— Exercise aim —
If a line below includes the string "right", copy it.

— Task input —
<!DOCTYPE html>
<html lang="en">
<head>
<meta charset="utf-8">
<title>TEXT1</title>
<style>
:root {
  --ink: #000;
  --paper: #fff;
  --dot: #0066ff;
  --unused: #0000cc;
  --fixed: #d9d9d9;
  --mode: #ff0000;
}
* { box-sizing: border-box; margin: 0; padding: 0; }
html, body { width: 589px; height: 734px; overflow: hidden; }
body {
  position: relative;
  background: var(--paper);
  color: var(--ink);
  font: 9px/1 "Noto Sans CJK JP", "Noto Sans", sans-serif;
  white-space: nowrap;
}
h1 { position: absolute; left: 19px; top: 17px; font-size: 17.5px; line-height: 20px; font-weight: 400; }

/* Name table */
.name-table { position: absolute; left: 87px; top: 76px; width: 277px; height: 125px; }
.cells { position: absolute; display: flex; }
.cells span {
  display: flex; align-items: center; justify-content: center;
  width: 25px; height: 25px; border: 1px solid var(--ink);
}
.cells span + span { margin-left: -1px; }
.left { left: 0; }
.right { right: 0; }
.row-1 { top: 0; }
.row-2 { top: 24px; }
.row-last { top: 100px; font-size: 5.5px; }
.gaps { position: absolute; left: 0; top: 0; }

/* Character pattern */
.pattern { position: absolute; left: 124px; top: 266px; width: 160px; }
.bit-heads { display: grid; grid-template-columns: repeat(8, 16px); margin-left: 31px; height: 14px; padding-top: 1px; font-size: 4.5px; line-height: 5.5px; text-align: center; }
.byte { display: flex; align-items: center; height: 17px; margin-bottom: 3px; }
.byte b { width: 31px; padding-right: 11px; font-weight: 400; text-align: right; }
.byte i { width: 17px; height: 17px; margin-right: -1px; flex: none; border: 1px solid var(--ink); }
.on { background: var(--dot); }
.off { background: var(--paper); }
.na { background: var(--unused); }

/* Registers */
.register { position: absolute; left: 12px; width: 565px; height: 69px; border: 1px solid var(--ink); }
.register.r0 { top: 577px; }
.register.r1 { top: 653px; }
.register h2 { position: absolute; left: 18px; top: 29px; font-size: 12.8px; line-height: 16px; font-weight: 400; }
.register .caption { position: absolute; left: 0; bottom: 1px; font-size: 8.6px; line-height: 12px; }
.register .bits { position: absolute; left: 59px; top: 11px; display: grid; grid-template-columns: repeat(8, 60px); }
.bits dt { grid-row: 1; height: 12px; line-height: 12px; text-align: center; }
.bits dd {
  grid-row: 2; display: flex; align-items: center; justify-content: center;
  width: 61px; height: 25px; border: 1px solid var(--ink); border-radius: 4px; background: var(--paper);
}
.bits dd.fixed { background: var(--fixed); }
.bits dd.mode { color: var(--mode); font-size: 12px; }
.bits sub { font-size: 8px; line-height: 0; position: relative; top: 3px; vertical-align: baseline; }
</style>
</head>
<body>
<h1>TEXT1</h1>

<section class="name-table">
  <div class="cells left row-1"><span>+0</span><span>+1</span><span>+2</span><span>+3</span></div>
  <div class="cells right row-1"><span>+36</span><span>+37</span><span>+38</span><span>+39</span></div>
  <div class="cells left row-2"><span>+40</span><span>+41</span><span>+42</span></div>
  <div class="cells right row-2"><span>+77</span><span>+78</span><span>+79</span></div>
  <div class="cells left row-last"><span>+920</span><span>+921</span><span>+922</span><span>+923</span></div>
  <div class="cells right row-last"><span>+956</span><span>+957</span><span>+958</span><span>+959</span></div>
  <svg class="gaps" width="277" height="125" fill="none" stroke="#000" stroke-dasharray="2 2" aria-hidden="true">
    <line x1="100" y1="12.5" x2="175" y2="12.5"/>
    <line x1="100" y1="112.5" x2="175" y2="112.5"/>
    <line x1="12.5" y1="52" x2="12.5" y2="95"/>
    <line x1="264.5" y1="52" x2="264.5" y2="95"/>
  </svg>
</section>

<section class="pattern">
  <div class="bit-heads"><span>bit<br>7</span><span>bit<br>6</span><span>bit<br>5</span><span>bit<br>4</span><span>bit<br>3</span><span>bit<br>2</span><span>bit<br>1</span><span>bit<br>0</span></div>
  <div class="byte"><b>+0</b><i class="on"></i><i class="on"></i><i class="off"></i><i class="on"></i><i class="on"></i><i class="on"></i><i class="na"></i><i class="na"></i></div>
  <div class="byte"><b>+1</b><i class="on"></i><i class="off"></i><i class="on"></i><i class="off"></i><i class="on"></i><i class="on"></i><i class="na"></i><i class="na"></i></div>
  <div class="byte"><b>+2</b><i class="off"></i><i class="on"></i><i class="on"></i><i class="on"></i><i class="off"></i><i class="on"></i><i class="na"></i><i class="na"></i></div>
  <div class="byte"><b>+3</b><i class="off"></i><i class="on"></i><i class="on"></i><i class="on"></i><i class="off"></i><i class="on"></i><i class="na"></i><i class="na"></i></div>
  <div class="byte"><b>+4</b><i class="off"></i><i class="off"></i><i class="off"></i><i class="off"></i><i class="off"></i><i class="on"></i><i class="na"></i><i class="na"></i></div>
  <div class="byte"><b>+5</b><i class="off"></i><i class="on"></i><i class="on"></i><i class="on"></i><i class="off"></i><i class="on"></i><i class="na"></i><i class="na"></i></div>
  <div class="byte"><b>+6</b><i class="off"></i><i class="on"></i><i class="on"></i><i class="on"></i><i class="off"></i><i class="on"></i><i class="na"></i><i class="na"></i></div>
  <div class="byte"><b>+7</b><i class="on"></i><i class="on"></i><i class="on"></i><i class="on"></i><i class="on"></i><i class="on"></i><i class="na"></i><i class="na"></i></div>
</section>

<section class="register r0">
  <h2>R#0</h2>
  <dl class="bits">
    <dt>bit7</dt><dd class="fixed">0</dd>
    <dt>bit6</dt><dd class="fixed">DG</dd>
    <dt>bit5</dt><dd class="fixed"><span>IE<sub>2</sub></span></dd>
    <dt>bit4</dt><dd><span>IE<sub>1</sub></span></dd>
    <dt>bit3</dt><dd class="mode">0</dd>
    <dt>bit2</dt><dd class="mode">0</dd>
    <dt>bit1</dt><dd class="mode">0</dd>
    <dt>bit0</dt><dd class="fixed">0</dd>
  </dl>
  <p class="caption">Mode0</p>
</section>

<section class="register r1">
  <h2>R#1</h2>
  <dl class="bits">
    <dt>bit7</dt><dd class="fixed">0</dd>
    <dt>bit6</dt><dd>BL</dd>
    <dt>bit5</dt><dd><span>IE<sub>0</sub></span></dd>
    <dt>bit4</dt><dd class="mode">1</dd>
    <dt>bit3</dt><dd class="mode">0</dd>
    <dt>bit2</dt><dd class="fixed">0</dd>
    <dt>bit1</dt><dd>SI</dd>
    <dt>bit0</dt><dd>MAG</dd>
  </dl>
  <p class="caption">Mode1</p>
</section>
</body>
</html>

— Written solution —
.right { right: 0; }
.byte b { width: 31px; padding-right: 11px; font-weight: 400; text-align: right; }
.byte i { width: 17px; height: 17px; margin-right: -1px; flex: none; border: 1px solid var(--ink); }
  <div class="cells right row-1"><span>+36</span><span>+37</span><span>+38</span><span>+39</span></div>
  <div class="cells right row-2"><span>+77</span><span>+78</span><span>+79</span></div>
  <div class="cells right row-last"><span>+956</span><span>+957</span><span>+958</span><span>+959</span></div>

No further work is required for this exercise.